One intentional side effect of this approach is the implicit rejection of the binary of abuser versus abused. Instead of opaquely calculating inputs and then producing an output that judges some people as “predators,” we treat everyone as having the capability to behave in “predatory” ways against everyone else—regardless of past input. Naturally, this makes a lot of people uncomfortable. That, of course, is the point: bluntly, “you might be a rapist if it never occurs to you that rape is something you’re capable of.”

In practical logic, this means that “the class of people who might be rapists” is everyone. Likewise, we maintain that “the class of people who might be rape survivors” is also everyone.

To use the language from above, “This formally amounts to responding to zero-sum games with a rejection of the offer to be determined in a finite game.” Or in other words, by rejecting the idea that we can pre-calculate perceptions of dangerousness into a binary distinction between “we should warn at this danger level but no need to warn at this other danger level,” we purposefully break the consistency of user interfaces that were originally designed to lull people into thoughtlessness.

When OkCupid suggests a user with a 90%+ match to someone, and then Predator Alert Tool for OkCupid red-flags them, suddenly OkCupid’s idea of “a 90% match” becomes meaningless. And that’s the entire point. It is meaningless, but it’s trying to convince you it’s a super clever algorithm infinitely more competent in determining your “compatibility” with other people than you are, whatever the fuck that means.

The reason Predator Alert Tool is a volunteer project whose budget is now and has always been $0 is because it is entirely antithetical not just to a given business model, but to the very idea of “business models.” Every company selling anti-rape gimmicks is exploiting and profiting off rape culture. That’s why they’ve been resoundingly ineffective at combating it; despite what they say about combating rape culture, what they are actually doing supports it.

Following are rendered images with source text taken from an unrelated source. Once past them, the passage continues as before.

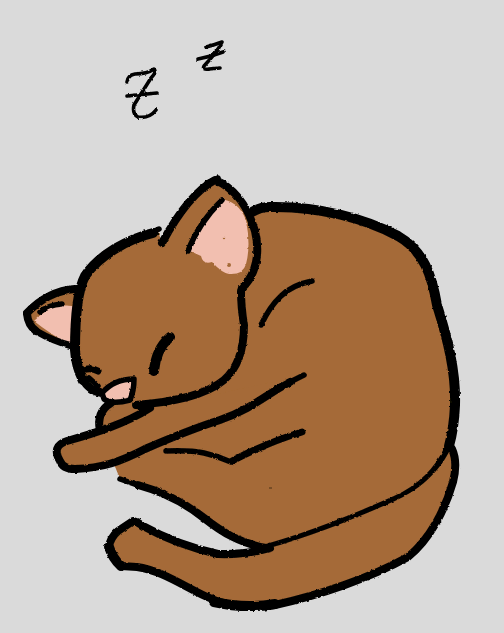
<!DOCTYPE html>
<html lang="en">
<head>
<meta charset="utf-8">
<title>Sleeping cat</title>
<style>
:root { --paper: #dadada; --fur: #a56a37; --pink: #f2bfb0; --ink: #050403; }
html, body { margin: 0; background: var(--paper); overflow: hidden; }
svg { display: block; width: 504px; height: 633px; }
.paper { fill: var(--paper); }
.fur { fill: var(--fur); }
.pink { fill: var(--pink); }
.ink { fill: none; stroke: var(--ink); stroke-width: 8; stroke-linecap: round; stroke-linejoin: round; }
.bold { stroke-width: 10; }
.medium { stroke-width: 7; }
.fine { stroke-width: 5.5; }
.letter { stroke-width: 3.6; }
</style>
</head>
<body>
<svg viewBox="0 0 504 633" role="img" aria-label="A brown cat curled up asleep">
  <defs>
    <filter id="brush-edge" x="0" y="0" width="504" height="633" filterUnits="userSpaceOnUse">
      <feTurbulence type="fractalNoise" baseFrequency="0.25" numOctaves="2" seed="4"/>
      <feDisplacementMap in="SourceGraphic" scale="2.5" xChannelSelector="R" yChannelSelector="G"/>
    </filter>
  </defs>
  <rect class="paper" width="504" height="633"/>

  <g id="cat" filter="url(#brush-edge)">
    <g id="body">
      <path class="fur" d="M246 214Q256 206 270 207C320 206 366 219 398 236C424 251 434 276 440 305C450 340 457 372 456 405L449 446C437 474 417 490 395 500C352 519 310 536 266 548C240 543 223 533 204 518C180 500 152 489 120 479L116 469L100 432Q98 412 110 402L200 300Z"/>
      <path class="ink bold" d="M252 212Q260 207 270 207C320 206 366 219 398 236C424 251 432 276 437 305C448 340 456 372 455 405Q454 428 449 446"/>
      <path class="ink" d="M449 447C437 474 417 490 395 500C352 519 310 536 266 548"/>
      <path class="ink" d="M266 548C240 543 223 533 204 518C185 503 160 491 138 485"/>
      <path class="ink fine" d="M140 486L120 479"/>
    </g>

    <g id="tail">
      <path class="fur" d="M451 448Q458 462 453 482C445 510 430 539 408 557C370 578 320 595 275 605C250 609 225 606 205 596C182 585 160 570 137 567L121 566Q113 558 109 547Q110 538 118 531L133 521Q138 522 143 526C170 541 195 549 218 554Q246 555 266 549C310 537 352 520 395 501C417 491 439 474 451 448Z"/>
      <path class="ink" d="M452 449Q458 462 453 482C445 510 430 539 408 557C370 578 320 595 275 605C250 609 225 606 205 596C182 585 160 570 137 567L121 566Q113 558 109 547Q110 538 118 531L133 521Q138 522 143 526C170 541 195 549 218 554Q246 555 270 548"/>
      <path class="ink bold" d="M109 547Q113 559 121 566"/>
      <path class="ink bold" d="M214 602Q245 609 275 604"/>
    </g>

    <g id="front-leg">
      <path class="ink" d="M111 403Q96 412 100 431"/>
      <path class="fur" d="M62 444C95 434 125 425 151 408L304 375C276 388 256 407 220 419C180 432 148 450 120 462C102 468 84 470 69 468Q53 458 62 444Z"/>
      <path class="ink" d="M150 408C125 424 95 433 67 441Q51 446 60 461Q63 469 75 469C102 468 120 462 145 449C168 439 195 428 220 420C252 409 270 392 290 382"/>
      <path class="ink fine" d="M286 384L304 375"/>
      <path class="ink fine" d="M166 451Q190 450 204 453T231 462"/>
      <path class="ink medium" d="M232 461C257 448 275 440 302 432"/>
      <path class="ink fine" d="M261 325Q270 306 281 296Q292 285 312 281"/>
    </g>

    <g id="left-ear">
      <path class="fur" d="M78 288Q48 292 27 314Q28 327 40 333L72 347Z"/>
      <path class="pink" d="M34 321Q45 310 58 305L72 306V346Q50 334 34 321Z"/>
      <path class="ink" d="M75 289Q48 291 27 313"/>
      <path class="ink" d="M27 314Q28 325 36 331"/>
      <path class="ink medium" d="M36 331Q53 341 72 346"/>
      <path class="ink fine" d="M40 312Q48 305 62 304"/>
    </g>

    <g id="head">
      <path class="fur" d="M158 231C128 237 99 255 85 276C73 296 74 325 75 350Q76 385 101 395L135 404C170 402 205 396 224 380C240 366 244 345 244 325Q242 307 241 290C255 280 258 268 258 255C257 223 239 192 216 180C196 190 178 217 162 243Z"/>
      <path class="pink" d="M219 199Q238 200 246 220Q251 246 246 264Q243 275 229 274Q222 273 212 262Q203 265 201 256L190 251Q196 227 219 199Z"/>
      <circle class="fur" cx="224" cy="238" r="1.2"/>
      <circle class="fur" cx="229" cy="265" r="2"/>
      <path class="ink bold" d="M153 233C128 239 99 255 85 276C76 293 75 325 75 350Q76 366 83 380"/>
      <path class="ink fine" d="M148 234L159 229"/>
      <path class="ink" d="M82 378Q89 391 102 393"/>
      <path class="ink" d="M136 405C172 402 205 396 224 380C240 366 244 345 244 325Q241 307 241 291"/>
      <path class="ink" d="M162 243C176 217 194 191 215 180C237 189 248 208 255 231C260 252 257 274 242 288"/>
      <path class="ink fine" d="M207 183L218 178"/>
      <path class="ink fine" d="M188 251Q198 224 222 200"/>
      <path class="ink bold" d="M154 371Q156 349 170 337"/>
      <path class="ink medium" d="M83 370Q91 367 98 371"/>
      <path class="ink fine" d="M89 378L98 386"/>
      <path class="pink" d="M104 391Q114 380 131 381Q135 389 130 400Q113 406 104 400Z"/>
      <path class="ink fine" d="M102 393Q114 379 134 379Q134 391 130 400Q112 405 104 399Z"/>
      <path class="ink" d="M137 405L149 407"/>
    </g>
    <circle cx="271" cy="488" r="1" fill="#684522"/>
  </g>

  <g id="snores" filter="url(#brush-edge)">
    <path class="ink letter" d="M127 82Q128 75 135 74Q147 74 154 69Q157 72 151 78L134 105Q132 114 138 117Q149 119 156 110"/>
    <path class="ink letter" d="M127 96L157 93"/>
    <path class="ink letter" d="M206 47Q214 45 222 42Q218 51 204 66Q202 70 209 69L220 68"/>
    <path class="ink letter" d="M198 59Q210 57 223 52"/>
  </g>
</svg>
</body>
</html>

For these reasons, I have always conceived of Predator Alert Tool as a rolequeer project; it takes a rolequeer approach to the question of “who’s a rapist?” Its answer is both classless and creates an intersectional class: “anyone who commits rape.” This is not actually different from a lot of feminist discourse. But to the best of my knowledge, its implementation, that is the impact of its choices, are still, sadly, unique.